These matrices are made of organic materials, they can biodegrade without leaving unnecessary and potentially harmful foreign objects in the body.

"What we're doing is jumpstarting biological regeneration using synthetic nanomaterials," said Samuel I. Stupp, director of Northwestern University's Institute for BioNanotechnology. "Molecule by molecule, this is bottom-up design using nanotechnology concepts."

NU researchers have so far focused on regenerating bone or cartilage, which requires optimizing matrices to "dress" existing cells or knit around growth factors, namely naturally occurring proteins deployed by the body when there's an injury.

"This matrix technology addresses the regeneration problem in a highly non-invasive way," Stupp said. The standard spinal fusion surgery is a bone graft: taking a patient's own bone, say, from his hip, and using that help to fuse vertebrae. That potentially could be two times under the knife, two hospital bills, and ultimately, two times the pain and risk.

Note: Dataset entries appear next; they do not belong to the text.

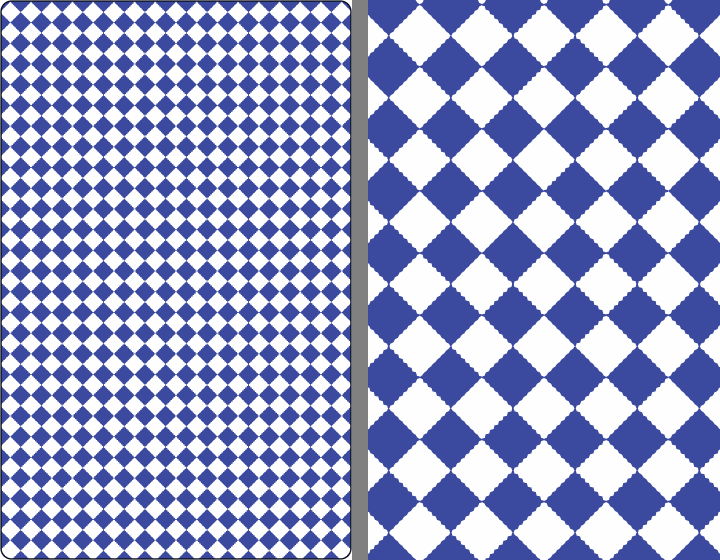
Left: the whole. Right: its middle third, enlarged.
Give the GLSL for this pattern, as a Shadertoy shader.

```glsl
// A blue and white lattice of diamonds, 17 across and about 27 down, inside
// a thin rounded dark frame. Each diamond is an L1 distance in a repeated
// cell, with fine stair teeth on its sides that vary between repeats.

float hash(vec2 p) {
    return fract(sin(dot(p, vec2(127.1, 311.7))) * 4375.85);
}

float roundedBox(vec2 p, vec2 halfSize, float radius) {
    vec2 q = abs(p) - halfSize + radius;
    return length(max(q, 0.0)) + min(max(q.x, q.y), 0.0) - radius;
}

// Signed distance to the nearest diamond, in cells.
float diamond(vec2 cell) {
    vec2 id = floor(cell + 0.5);
    vec2 p = cell - id;
    vec2 a = abs(p);

    // Triangle wave along the side, a little stronger on some sides.
    float tooth = abs(fract((a.x - a.y) * 7.0) - 0.5) * 4.0 - 1.0;
    float depth = mix(0.006, 0.022, hash(id + 0.3 * sign(p)));
    return (a.x + a.y - 0.5 + depth * tooth) * 0.7071;
}

// Antialiased coverage of the inside of a shape.
float coverage(float d, float pixel) {
    return clamp(0.5 - d / pixel, 0.0, 1.0);
}

void mainImage(out vec4 fragColor, in vec2 fragCoord) {
    float pixel = 1.0 / iResolution.x;
    vec2 size = iResolution.xy * pixel;
    vec2 uv = fragCoord * pixel;

    vec3 white = vec3(0.995, 0.995, 1.0);
    vec3 blue = vec3(0.23, 0.29, 0.62);
    vec3 ink = vec3(0.02, 0.03, 0.08);

    // Rows are counted from the top edge.
    vec2 cell = vec2(uv.x, size.y - uv.y) * 17.0 - vec2(0.0, 0.09);
    vec3 color = mix(white, blue, coverage(diamond(cell), 17.0 * pixel));

    // Frame line, with white left outside its corners.
    float frame = roundedBox(uv - 0.5 * size, 0.5 * size - 0.003, 0.03);
    color = mix(white, color, coverage(frame, pixel));
    color = mix(color, ink, coverage(abs(frame) - 0.0019, pixel));

    fragColor = vec4(color, 1.0);
}
```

"Our nanotechnology circumvents all of that. It avoids the need for harvesting of bone and use of large amounts of growth factor."

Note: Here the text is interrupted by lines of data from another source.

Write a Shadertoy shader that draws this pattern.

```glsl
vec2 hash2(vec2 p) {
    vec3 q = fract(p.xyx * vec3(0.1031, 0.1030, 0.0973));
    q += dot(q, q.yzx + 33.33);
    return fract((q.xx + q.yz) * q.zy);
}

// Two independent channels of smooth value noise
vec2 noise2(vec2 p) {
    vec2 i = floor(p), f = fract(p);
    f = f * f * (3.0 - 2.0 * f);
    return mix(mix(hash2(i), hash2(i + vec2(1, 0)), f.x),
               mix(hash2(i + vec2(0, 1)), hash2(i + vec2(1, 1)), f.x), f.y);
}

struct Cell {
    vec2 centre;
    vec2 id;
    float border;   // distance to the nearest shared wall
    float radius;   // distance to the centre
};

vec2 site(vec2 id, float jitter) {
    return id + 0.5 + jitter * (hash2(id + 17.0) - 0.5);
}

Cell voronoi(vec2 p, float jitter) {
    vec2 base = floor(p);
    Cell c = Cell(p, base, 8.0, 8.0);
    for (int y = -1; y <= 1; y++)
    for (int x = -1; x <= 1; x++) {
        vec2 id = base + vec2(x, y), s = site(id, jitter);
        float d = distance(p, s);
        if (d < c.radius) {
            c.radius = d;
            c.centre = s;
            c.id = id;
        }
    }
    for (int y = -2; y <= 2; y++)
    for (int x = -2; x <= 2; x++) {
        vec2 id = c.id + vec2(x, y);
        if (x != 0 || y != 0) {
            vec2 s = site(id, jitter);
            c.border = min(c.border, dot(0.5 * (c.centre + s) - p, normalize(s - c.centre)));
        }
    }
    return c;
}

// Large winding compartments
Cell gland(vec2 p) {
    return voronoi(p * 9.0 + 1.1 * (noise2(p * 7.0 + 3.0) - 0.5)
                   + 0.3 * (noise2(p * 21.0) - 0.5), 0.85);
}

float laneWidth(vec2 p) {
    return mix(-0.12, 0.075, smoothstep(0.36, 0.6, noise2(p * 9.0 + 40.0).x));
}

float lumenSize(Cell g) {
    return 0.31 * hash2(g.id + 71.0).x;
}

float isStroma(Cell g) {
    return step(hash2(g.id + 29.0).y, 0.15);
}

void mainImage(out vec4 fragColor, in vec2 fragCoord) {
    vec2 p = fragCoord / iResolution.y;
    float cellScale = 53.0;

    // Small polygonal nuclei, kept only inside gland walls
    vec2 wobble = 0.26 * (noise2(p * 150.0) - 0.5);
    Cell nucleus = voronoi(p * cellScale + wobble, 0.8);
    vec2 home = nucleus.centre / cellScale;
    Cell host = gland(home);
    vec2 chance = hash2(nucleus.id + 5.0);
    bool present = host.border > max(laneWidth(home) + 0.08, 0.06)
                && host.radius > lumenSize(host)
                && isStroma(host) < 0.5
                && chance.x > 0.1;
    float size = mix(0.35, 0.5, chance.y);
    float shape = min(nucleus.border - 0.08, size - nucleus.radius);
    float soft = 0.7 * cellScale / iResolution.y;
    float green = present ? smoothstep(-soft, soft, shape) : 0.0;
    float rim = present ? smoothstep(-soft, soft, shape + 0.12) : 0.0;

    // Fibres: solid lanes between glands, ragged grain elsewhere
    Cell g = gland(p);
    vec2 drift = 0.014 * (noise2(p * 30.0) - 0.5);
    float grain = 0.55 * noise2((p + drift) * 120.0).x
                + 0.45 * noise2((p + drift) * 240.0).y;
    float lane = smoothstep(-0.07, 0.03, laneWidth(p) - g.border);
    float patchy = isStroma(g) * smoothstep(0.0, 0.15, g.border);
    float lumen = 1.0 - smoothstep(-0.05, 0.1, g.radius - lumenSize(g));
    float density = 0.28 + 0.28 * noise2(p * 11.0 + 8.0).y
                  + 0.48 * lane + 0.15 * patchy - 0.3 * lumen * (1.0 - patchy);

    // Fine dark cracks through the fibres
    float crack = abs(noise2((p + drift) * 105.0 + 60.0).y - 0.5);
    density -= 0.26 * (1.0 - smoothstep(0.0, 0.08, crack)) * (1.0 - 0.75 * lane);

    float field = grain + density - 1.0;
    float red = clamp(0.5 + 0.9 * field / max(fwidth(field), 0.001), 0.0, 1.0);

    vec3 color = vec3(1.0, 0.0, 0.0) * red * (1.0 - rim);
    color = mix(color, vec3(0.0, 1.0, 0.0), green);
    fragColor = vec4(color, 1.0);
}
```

The fact is that a few years ago, Stupp and his colleagues have used this technology of directing molecules to repair and regenerate to help paralyzed mice walk again. After receiving an injection of custom-made molecules, the mice, paralyzed from the waist down, were attempting to run just a few weeks later.

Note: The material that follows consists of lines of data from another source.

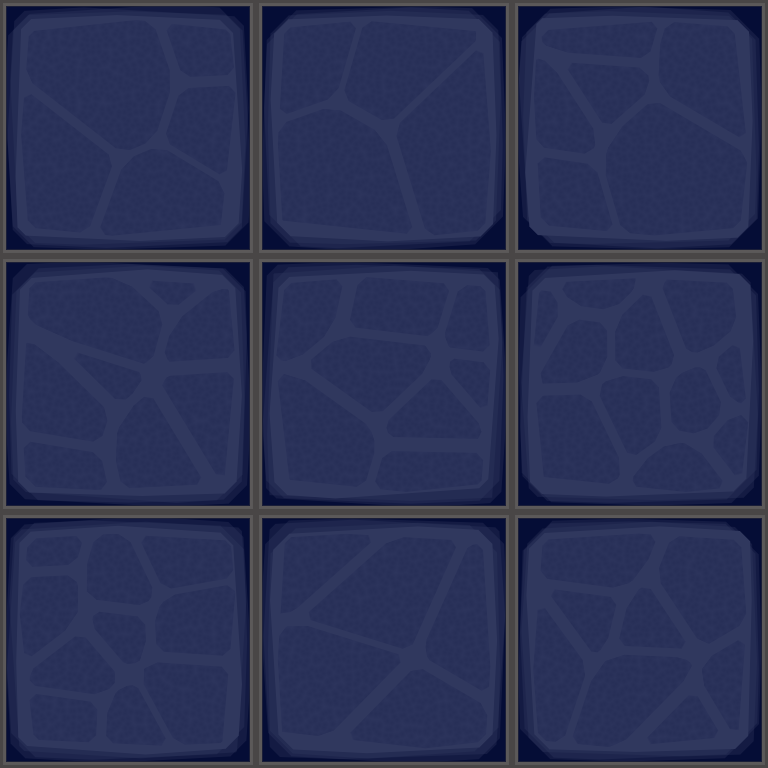
Give the GLSL for this pattern, as a three.js fragment shader.

```glsl
varying vec2 vUv;

const float TILES = 3.0;
const int MAX_STONES = 11;
// Stones per tile: one line for each row, bottom row first
const mat3 STONE_COUNTS = mat3(10.0, 5.0, 8.0,
                               8.0, 8.0, 11.0,
                               5.0, 4.0, 6.0);

// Half sizes, in tile widths
const float FRAME_HALF = 0.488;
const float LIP_HALF = 0.4765;
const float PANEL_HALF = 0.474;
const float SLAB_HALF = 0.442;
const float STONE_AREA_HALF = 0.418;

const float EDGE_BOW = 0.05;
const float LAYER_ALPHA = 0.34;
const float GAP_MIN = 0.011;
const float GAP_MAX = 0.030;
const float STONE_CHAMFER = 0.020;
const float SIZE_SPREAD = 0.03;
const float MOTTLE_SCALE = 42.0;
const float MOTTLE_DEPTH = 0.022;

const vec3 GROOVE = vec3(0.285, 0.275, 0.275);
const vec3 FRAME = vec3(0.36, 0.35, 0.35);
const vec3 LIP = vec3(0.14, 0.15, 0.22);
const vec3 NAVY = vec3(0.02, 0.05, 0.21);
const vec3 SLAB = vec3(0.19, 0.22, 0.37);
const vec3 STONE = vec3(0.162, 0.193, 0.35);

vec2 hash2(vec2 p) {
  vec3 q = fract(p.xyx * vec3(0.1031, 0.1030, 0.0973));
  q += dot(q, q.yzx + 33.33);
  return fract((q.xx + q.yz) * q.zy);
}

float coverage(float d, float pixel) {
  return clamp(0.5 - d / pixel, 0.0, 1.0);
}

float square(vec2 p, float halfSize) {
  return max(abs(p.x), abs(p.y)) - halfSize;
}

// Uneven square with bowed sides and cut corners
float bowedSquare(vec2 p, float halfSize, float bow, float cut, vec2 seed) {
  float d = -1.0;
  for (int i = 0; i < 4; i++) {
    vec2 r = hash2(seed + float(i) * 7.3) - 0.5;
    float side = p.x + bow * (1.0 + r.y) * abs(p.y - 0.4 * r.x);
    d = max(d, side - halfSize - 0.012 * r.y);
    d = max(d, (p.x + p.y) * 0.7071 - cut - 0.03 * r.x);
    p = vec2(-p.y, p.x);
  }
  return d;
}

// Stone centre in xy, size weight in z
vec3 stoneSite(float i, vec2 tile) {
  vec2 spread = fract(hash2(tile + 17.0) + i * vec2(0.7549, 0.5698)) - 0.5;
  vec2 r = hash2(tile * 13.0 + i * 3.7 + 5.0);
  return vec3(0.8 * spread + 0.07 * (r - 0.5), SIZE_SPREAD * r.x);
}

float power(vec2 p, vec3 site) {
  vec2 v = p - site.xy;
  return dot(v, v) - site.z;
}

// Intersection of two inside distances with a bevelled corner
float chamferMin(float a, float b) {
  return min(min(a, b), (a + b) * 0.7071 - STONE_CHAMFER);
}

// Signed distance to the stones: weighted cells, shrunk by uneven gaps
float stones(vec2 p, vec2 tile, float count) {
  vec3 own = vec3(0.0);
  float ownIndex = 0.0, nearest = 9.0;
  for (int i = 0; i < MAX_STONES; i++) {
    if (float(i) >= count) break;
    vec3 site = stoneSite(float(i), tile);
    float d = power(p, site);
    if (d < nearest) { nearest = d; own = site; ownIndex = float(i); }
  }
  float inside = -bowedSquare(p, STONE_AREA_HALF, 0.08, 0.53, tile + 61.0);
  for (int j = 0; j < MAX_STONES; j++) {
    if (float(j) >= count) break;
    if (float(j) == ownIndex) continue;
    vec3 site = stoneSite(float(j), tile);
    float border = (power(p, site) - nearest) / (2.0 * distance(site.xy, own.xy));
    float gap = mix(GAP_MIN, GAP_MAX, hash2(vec2(ownIndex, j) + tile * 11.0).x);
    inside = chamferMin(inside, border - gap);
  }
  return -inside;
}

float cellular(vec2 p) {
  vec2 cell = floor(p);
  float d = 2.0;
  for (int y = -1; y <= 1; y++)
    for (int x = -1; x <= 1; x++) {
      vec2 c = cell + vec2(x, y);
      d = min(d, distance(p, c + hash2(c)));
    }
  return d;
}

void main() {
  vec2 grid = vUv * TILES;
  vec2 tile = min(floor(grid), TILES - 1.0);
  vec2 p = grid - tile - 0.5;
  float pixel = max(fwidth(grid.x), 1e-5);

  // Translucent layers lighten the panel from its rim inward
  vec3 panel = NAVY;
  for (int k = 0; k < 3; k++) {
    float layer = float(k);
    vec2 seed = tile * 9.0 + layer * 31.0 + 3.0;
    float cut = mix(0.56, 0.62, hash2(seed).y);
    float d = bowedSquare(p, 0.479 - 0.010 * layer, EDGE_BOW, cut, seed);
    panel = mix(panel, SLAB, LAYER_ALPHA * coverage(d, pixel));
  }
  float slab = bowedSquare(p, SLAB_HALF, EDGE_BOW, 0.565, tile + 41.0);
  panel = mix(panel, SLAB, coverage(slab, pixel));

  // Mottled stones
  vec3 row = STONE_COUNTS * vec3(equal(vec3(0.0, 1.0, 2.0), vec3(tile.y)));
  float count = dot(row, vec3(equal(vec3(0.0, 1.0, 2.0), vec3(tile.x))));
  float mottle = (cellular(grid * MOTTLE_SCALE) - 0.45) * MOTTLE_DEPTH;
  panel = mix(panel, STONE + mottle, coverage(stones(p, tile, count), pixel));

  // Frame around the panel
  vec3 color = mix(GROOVE, FRAME, coverage(square(p, FRAME_HALF), pixel));
  color = mix(color, LIP, coverage(square(p, LIP_HALF), pixel));
  color = mix(color, panel, coverage(square(p, PANEL_HALF), pixel));
  gl_FragColor = vec4(color, 1.0);
}
```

Stupp and his NU colleagues are so far advanced in this type of regenerative medicine that they are contacting the U.S. Food and Drug Administration to seek approval to launch a clinical trial for spinal regeneration in humans, essentially growing new bone between vertebrae.

The next frontier for NU researchers is the marriage of stem cells with nanotechnology to create organs. Once they are able to couple the matrix with a stem cell, they will be able to design it not only to protect against premature cell death, but also to provide even more detailed instructions to the cell, such as whether to divide, replicate itself, or differentiate into another cell type.